## [Problem]
Search the records for lines that contain the word "scale". Copy them all.

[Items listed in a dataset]
+++

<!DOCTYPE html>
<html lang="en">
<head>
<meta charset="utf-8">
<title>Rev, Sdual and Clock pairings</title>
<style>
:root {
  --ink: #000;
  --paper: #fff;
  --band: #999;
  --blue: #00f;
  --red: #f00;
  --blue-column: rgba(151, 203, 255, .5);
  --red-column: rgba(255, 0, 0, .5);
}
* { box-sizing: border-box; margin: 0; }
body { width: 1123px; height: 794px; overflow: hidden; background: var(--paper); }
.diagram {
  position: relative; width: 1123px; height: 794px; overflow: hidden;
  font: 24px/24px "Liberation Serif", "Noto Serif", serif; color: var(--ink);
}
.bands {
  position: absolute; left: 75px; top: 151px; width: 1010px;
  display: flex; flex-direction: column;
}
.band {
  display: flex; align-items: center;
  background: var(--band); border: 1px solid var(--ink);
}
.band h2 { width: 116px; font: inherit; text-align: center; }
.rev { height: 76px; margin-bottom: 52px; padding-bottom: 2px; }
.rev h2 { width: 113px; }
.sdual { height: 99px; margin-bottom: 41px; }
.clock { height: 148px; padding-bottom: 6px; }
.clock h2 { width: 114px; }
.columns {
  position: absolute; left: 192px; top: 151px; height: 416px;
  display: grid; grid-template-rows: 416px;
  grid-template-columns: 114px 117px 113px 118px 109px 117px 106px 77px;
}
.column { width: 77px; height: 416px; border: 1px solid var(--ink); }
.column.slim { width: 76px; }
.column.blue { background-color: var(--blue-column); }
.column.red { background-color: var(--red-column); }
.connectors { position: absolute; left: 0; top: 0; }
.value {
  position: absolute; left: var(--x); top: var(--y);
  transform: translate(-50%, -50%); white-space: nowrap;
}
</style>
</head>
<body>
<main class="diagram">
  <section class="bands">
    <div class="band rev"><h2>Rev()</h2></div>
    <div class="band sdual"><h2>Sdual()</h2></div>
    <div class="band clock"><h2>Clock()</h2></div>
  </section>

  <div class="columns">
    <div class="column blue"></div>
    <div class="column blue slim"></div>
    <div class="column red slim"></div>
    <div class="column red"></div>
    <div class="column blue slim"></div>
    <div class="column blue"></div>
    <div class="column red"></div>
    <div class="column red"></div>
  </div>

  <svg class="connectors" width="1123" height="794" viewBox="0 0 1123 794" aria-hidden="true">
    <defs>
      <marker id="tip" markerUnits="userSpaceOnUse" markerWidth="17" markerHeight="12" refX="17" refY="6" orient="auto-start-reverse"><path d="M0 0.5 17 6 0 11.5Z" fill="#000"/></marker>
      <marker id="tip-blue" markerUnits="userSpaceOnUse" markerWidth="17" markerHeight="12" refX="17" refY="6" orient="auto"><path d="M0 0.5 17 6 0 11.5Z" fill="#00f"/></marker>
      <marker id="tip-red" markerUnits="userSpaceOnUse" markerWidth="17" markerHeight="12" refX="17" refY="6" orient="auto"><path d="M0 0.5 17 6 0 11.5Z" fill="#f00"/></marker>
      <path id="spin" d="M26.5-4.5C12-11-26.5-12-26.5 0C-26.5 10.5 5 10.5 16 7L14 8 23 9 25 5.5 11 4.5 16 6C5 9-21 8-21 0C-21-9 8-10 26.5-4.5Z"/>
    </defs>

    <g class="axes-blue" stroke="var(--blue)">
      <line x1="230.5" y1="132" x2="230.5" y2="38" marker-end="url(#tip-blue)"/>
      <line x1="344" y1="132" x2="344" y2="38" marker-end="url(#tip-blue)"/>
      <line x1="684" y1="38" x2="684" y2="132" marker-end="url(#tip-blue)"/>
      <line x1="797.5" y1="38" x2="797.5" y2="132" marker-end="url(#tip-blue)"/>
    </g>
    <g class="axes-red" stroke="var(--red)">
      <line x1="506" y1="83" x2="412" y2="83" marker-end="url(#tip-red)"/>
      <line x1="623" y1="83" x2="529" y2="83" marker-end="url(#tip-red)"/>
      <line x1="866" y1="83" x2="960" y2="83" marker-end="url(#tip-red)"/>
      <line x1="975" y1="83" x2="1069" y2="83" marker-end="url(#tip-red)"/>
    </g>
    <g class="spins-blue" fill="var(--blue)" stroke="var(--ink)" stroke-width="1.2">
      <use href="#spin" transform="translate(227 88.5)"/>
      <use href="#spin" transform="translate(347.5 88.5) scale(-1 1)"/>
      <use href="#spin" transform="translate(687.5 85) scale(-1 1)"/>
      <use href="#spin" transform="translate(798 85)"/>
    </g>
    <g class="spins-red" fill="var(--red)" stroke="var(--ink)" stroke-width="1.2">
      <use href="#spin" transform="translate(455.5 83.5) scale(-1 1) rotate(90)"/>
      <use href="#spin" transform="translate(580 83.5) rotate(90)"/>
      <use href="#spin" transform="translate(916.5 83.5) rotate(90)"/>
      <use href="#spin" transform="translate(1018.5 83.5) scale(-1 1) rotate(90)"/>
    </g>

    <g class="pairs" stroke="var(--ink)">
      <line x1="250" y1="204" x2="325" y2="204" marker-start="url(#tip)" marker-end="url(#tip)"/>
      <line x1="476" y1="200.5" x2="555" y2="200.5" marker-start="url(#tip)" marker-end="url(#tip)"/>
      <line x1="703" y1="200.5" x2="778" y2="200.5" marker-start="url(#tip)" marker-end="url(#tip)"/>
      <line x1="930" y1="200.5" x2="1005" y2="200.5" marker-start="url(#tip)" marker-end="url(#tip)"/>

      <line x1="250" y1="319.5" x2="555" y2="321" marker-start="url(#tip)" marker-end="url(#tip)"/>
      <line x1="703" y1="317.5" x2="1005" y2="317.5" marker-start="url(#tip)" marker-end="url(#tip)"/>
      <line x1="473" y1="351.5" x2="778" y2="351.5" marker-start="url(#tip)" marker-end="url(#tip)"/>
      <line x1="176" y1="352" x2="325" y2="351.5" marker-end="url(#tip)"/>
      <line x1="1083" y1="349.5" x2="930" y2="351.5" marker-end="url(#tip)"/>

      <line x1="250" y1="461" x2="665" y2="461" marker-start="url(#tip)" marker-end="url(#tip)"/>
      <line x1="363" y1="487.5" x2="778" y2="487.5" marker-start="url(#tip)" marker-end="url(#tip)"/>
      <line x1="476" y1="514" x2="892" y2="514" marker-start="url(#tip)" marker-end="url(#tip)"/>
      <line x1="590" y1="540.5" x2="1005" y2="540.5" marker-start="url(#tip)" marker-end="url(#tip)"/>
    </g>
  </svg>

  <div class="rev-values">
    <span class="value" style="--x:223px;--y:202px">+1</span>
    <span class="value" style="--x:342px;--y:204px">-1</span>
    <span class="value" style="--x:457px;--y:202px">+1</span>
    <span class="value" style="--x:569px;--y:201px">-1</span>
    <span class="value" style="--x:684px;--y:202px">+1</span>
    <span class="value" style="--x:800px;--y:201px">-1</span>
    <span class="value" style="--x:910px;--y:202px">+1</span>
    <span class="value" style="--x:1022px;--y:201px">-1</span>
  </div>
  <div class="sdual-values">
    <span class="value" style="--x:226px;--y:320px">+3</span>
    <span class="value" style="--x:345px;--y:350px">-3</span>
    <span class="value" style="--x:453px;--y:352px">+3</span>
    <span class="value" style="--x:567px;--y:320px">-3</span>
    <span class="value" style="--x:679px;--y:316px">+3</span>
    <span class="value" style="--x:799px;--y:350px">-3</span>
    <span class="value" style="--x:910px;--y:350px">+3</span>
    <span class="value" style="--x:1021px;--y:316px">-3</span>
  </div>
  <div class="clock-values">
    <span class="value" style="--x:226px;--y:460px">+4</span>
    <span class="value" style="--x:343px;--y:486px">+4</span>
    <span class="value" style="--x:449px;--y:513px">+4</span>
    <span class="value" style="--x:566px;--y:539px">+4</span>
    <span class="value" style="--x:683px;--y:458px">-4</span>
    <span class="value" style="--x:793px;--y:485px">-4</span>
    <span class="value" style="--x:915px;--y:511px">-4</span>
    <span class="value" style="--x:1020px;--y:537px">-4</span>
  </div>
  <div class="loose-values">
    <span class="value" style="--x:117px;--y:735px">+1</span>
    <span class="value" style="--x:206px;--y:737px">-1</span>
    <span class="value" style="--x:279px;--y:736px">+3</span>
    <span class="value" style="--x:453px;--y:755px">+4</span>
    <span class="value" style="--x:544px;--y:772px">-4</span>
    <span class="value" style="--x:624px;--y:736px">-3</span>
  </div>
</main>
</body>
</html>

+++

## [Your response]
      <use href="#spin" transform="translate(347.5 88.5) scale(-1 1)"/>
      <use href="#spin" transform="translate(687.5 85) scale(-1 1)"/>
      <use href="#spin" transform="translate(455.5 83.5) scale(-1 1) rotate(90)"/>
      <use href="#spin" transform="translate(1018.5 83.5) scale(-1 1) rotate(90)"/>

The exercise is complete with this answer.